Tuesday, December 15, 2015

Throckmorton v. Barton, the current round, and some of my thoughts

Unfortunately for them, WorldNetDaily is publishing the newest edition to David Barton's much criticized "The Jefferson Lies." Warren Throckmorton updates us here. A taste:
The recycled spin continues on the WND book description. The original promotional material referred to Barton’s critics as “ a few dedicated liberal individuals and academics.” Now the WND book description calls usbloggers and a handful of non-historian academics.”

This effort to obscure the response of historians, Christian and otherwise, to Barton’s work is a farce. The Jefferson Lies was voted “least credible history book in print’ by readers of the History News Network. Dozens of Christian historians wrote both Family Research Council and Focus on the Family in 2013 urging them to remove Barton’s work from their web pages. If WND editors cared about accuracy, they could just read their own website. In the article WND published yesterday, there is a reference by Barton to his Christian historian critics.
My own personal observation is the biggest bone of contention in Barton's book is that Jefferson was some kind of traditional or orthodox Christian before 1813. There is no evidence for this. There is evidence that Jefferson was much chattier about his heterodoxy from 1813 onwards.

Jefferson after 1800 was influenced by Joseph Priestley's Socinian Unitarian Christianity.  But there's not a shred of evidence that Priestley took Jefferson away from orthodox or traditional Christianity. Rather, it's just as likely Priestley took Jefferson away from a less traditional Deism and made him feel more comfortable with a Christian identity.

I'll offer a bit in support of the speculation. Jefferson was influenced by Bolingbroke before Priestley. Even Bolingbroke might not have been quite as "strictly deistic" as one might think. But he was arguably more heterodox than Priestley.

For instance, even though Joseph Priestley believed that original sin, the Trinity, Incarnation, Atonement and plenary inspiration of scripture were "corruptions of Christianity," he believed in the divine inspiration of the Book of Revelation. Jefferson, on the other hand, in 1825 said of the Book:
[I]t is between 50. and 60. years since I read it, & I then considered it as merely the ravings of a Maniac, no more worthy, nor capable of explanation than the incoherences of our own nightly dreams.
Bolingbroke had very similar views on the Book of Revelation. Plus 50 years before 1825 is 1775. He's admitting in this letter he was heterodox enough to consider one of the books of the canon the ravings of a maniac.

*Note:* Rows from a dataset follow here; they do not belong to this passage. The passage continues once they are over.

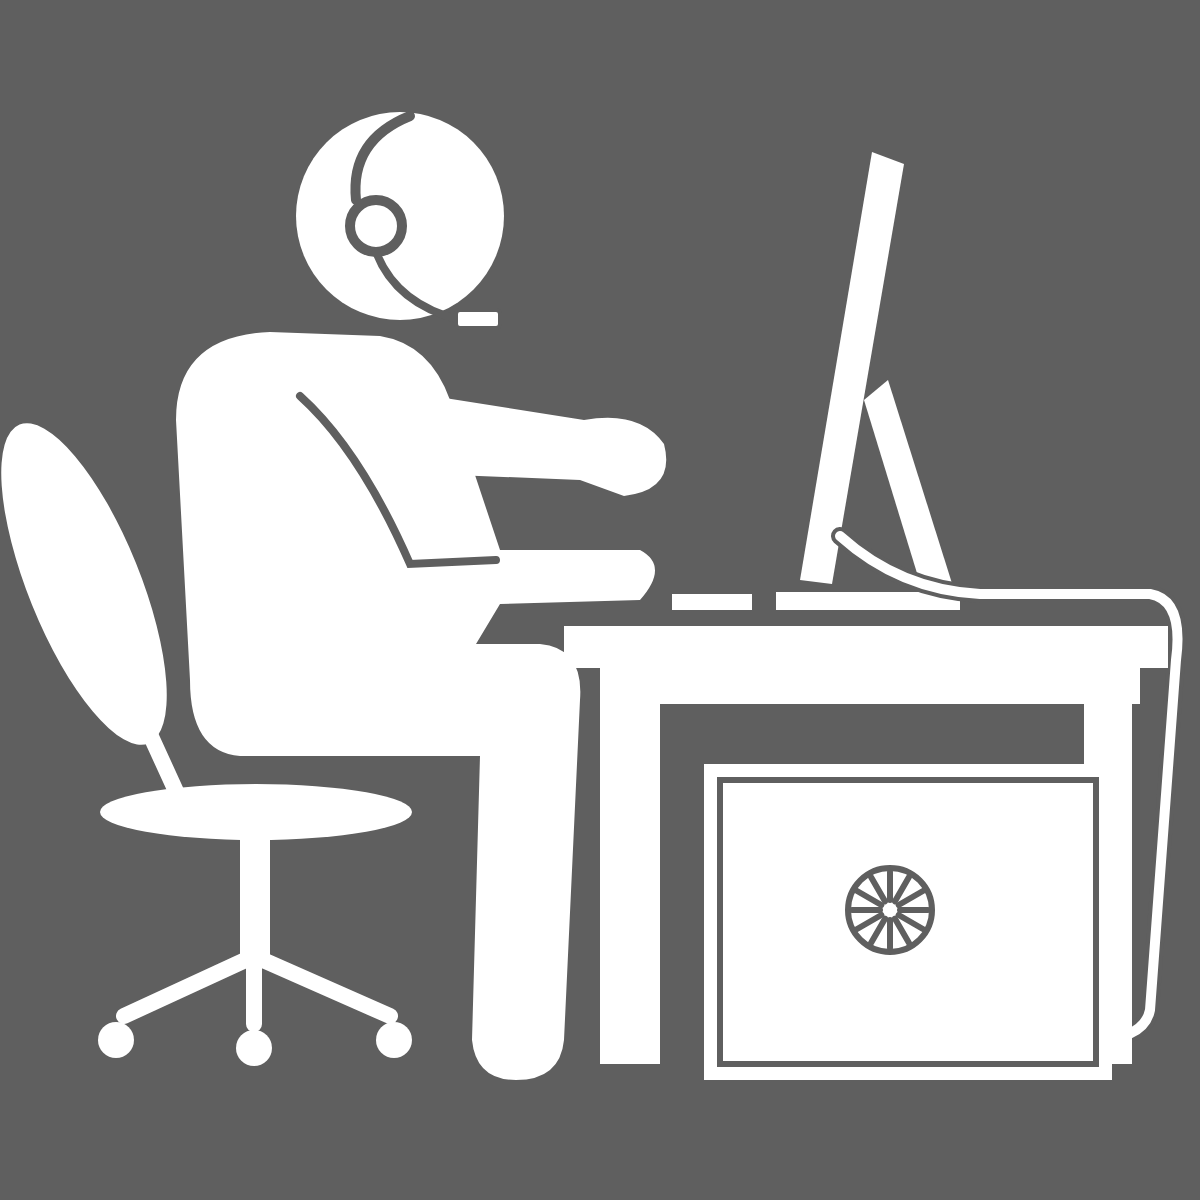
<!DOCTYPE html>
<html lang="en">
<head>
<meta charset="utf-8">
<title>Support Desk Operator</title>
<link href="https://fonts.googleapis.com/css2?family=Roboto&display=swap" rel="stylesheet">
<style>
  :root {
    --backdrop: #5f5f5f;
    --figure: #ffffff;
  }
  html, body {
    margin: 0;
    padding: 0;
    width: 1200px;
    height: 1200px;
    overflow: hidden;
    background: var(--backdrop);
    font-family: "Roboto", sans-serif;
  }
  .scene {
    display: block;
    width: 1200px;
    height: 1200px;
  }
  .solid { fill: var(--figure); }
  .gap-line { fill: none; stroke: var(--backdrop); stroke-linecap: round; }
  .white-line { fill: none; stroke: var(--figure); stroke-linecap: round; }
</style>
</head>
<body>
<svg class="scene" viewBox="0 0 600 600" role="img" aria-label="Operator wearing a headset working at a computer desk">
  <defs>
    <circle id="caster" r="9"/>
    <line id="fan-spoke" x1="0" y1="5" x2="0" y2="19"/>
  </defs>
  <rect width="600" height="600" fill="var(--backdrop)"/>

  <g class="office-chair solid">
    <ellipse cx="42" cy="292" rx="28" ry="86" transform="rotate(-22 42 292)"/>
    <path class="white-line" d="M58 330 L90 400" stroke-width="8"/>
    <ellipse cx="128" cy="406" rx="78" ry="14"/>
    <rect x="120" y="410" width="15" height="70"/>
    <path class="white-line" stroke-width="8" d="M127 478 L62 508 M127 478 L127 512 M127 478 L195 508"/>
    <use href="#caster" x="58" y="520"/>
    <use href="#caster" x="127" y="524"/>
    <use href="#caster" x="197" y="520"/>
  </g>

  <g class="operator">
    <path class="solid" d="M95 340 L88 210 Q88 168 135 166 L190 168 Q215 172 225 200 L250 275 L320 275 Q335 283 320 300 L250 302 L238 322 L270 322 Q292 324 290 350 L282 520 Q280 540 258 540 Q238 540 236 520 L240 378 L120 378 Q95 376 95 340 Z"/>
    <path class="solid" d="M178 192 L292 210 Q320 205 332 222 Q338 245 312 248 L290 240 L190 236 Z"/>
    <path class="gap-line" stroke-width="4" d="M150 198 Q180 225 205 282 L248 280"/>
    <rect class="solid" x="336" y="297" width="40" height="8"/>
    <circle class="solid" cx="200" cy="108" r="52"/>
    <path class="gap-line" stroke-width="5" d="M205 58 Q175 70 178 100"/>
    <circle class="gap-line" cx="188" cy="113" r="13" stroke-width="5"/>
    <path class="gap-line" stroke-width="4" d="M188 126 Q198 152 230 160"/>
    <rect class="solid" x="228" y="155" width="22" height="9" rx="2"/>
    <rect class="gap-line" x="228" y="155" width="22" height="9" rx="2" stroke-width="2"/>
  </g>

  <g class="computer-desk">
    <g class="monitor solid">
      <polygon points="400,290 436,76 452,82 416,292"/>
      <polygon points="432,200 444,190 478,298 462,298"/>
      <rect x="388" y="296" width="92" height="9"/>
    </g>
    <path class="gap-line" stroke-width="9" d="M420 268 Q450 295 490 297 L575 297 Q592 300 588 330 L575 505 Q572 520 545 520"/>
    <path class="white-line" stroke-width="5" d="M420 268 Q450 295 490 297 L575 297 Q592 300 588 330 L575 505 Q572 520 545 520"/>
    <rect class="solid" x="282" y="313" width="302" height="21"/>
    <rect class="solid" x="300" y="334" width="270" height="18"/>
    <rect class="solid" x="300" y="352" width="30" height="180"/>
    <rect class="solid" x="542" y="352" width="24" height="180"/>
    <rect class="solid" x="352" y="382" width="204" height="158"/>
    <rect class="gap-line" x="360" y="390" width="188" height="142" stroke-width="3"/>
    <g class="gap-line" stroke-width="3" transform="translate(445 455)">
      <circle r="21"/>
      <use href="#fan-spoke"/>
      <use href="#fan-spoke" transform="rotate(30)"/>
      <use href="#fan-spoke" transform="rotate(60)"/>
      <use href="#fan-spoke" transform="rotate(90)"/>
      <use href="#fan-spoke" transform="rotate(120)"/>
      <use href="#fan-spoke" transform="rotate(150)"/>
      <use href="#fan-spoke" transform="rotate(180)"/>
      <use href="#fan-spoke" transform="rotate(210)"/>
      <use href="#fan-spoke" transform="rotate(240)"/>
      <use href="#fan-spoke" transform="rotate(270)"/>
      <use href="#fan-spoke" transform="rotate(300)"/>
      <use href="#fan-spoke" transform="rotate(330)"/>
    </g>
  </g>
</svg>
</body>
</html>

Tom Van Dyke said...

FTR, Martin Luther had grave doubts about the "Book of Revelation." It might not be the best barometer of heterodoxy.

Preface to the Revelation of St. John (1522) 7

About this book of the Revelation of John, I leave everyone free to hold his own opinions. I would not have anyone bound to my opinion or judgment. I say what I feel. I miss more than one thing in this book, and it makes me consider it to be neither apostolic nor prophetic.

First and foremost, the apostles do not deal with visions, but prophesy in clear and plain words, as do Peter and Paul, and Christ in the gospel. For it befits the apostolic office to speak clearly of Christ and his deeds, without images and visions. Moreover there is no prophet in the Old Testament, to say nothing of the New, who deals so exclusively with visions and images. For myself, I think it approximates the Fourth Book of Esdras; 8 I can in no way detect that the Holy Spirit produced it.

Moreover he seems to me to be going much too far when he commends his own book so highly — indeed, more than any of the other sacred books do, though they are much more important — and threatens that if anyone takes away anything from it, God will take away from him, etc. Again, they are supposed to be blessed who keep what is written in this book; and yet no one knows what that is, to say nothing of keeping it. This is just the same as if we did not have the book at all. And there are many far better books available for us to keep.

Many of the fathers also rejected this book a long time ago; 9 although St. Jerome, to be sure, refers to it in exalted terms and says that it is above all praise and that there are as many mysteries in it as words. Still, Jerome cannot prove this at all, and his praise at numerous places is too generous.

Finally, let everyone think of it as his own spirit leads him. My spirit cannot accommodate itself to this book. For me this is reason enough not to think highly of it: Christ is neither taught nor known in it. But to teach Christ, this is the thing which an apostle is bound above all else to do; as Christ says in Acts 1, “You shall be my witnesses.” Therefore I stick to the books which present Christ to me clearly and purely.

Jonathan Rowe said...

"Finally, let everyone think of it as his own spirit leads him. My spirit cannot accommodate itself to this book."

He sounds freethinking and Quakerish here. Not like a fundie.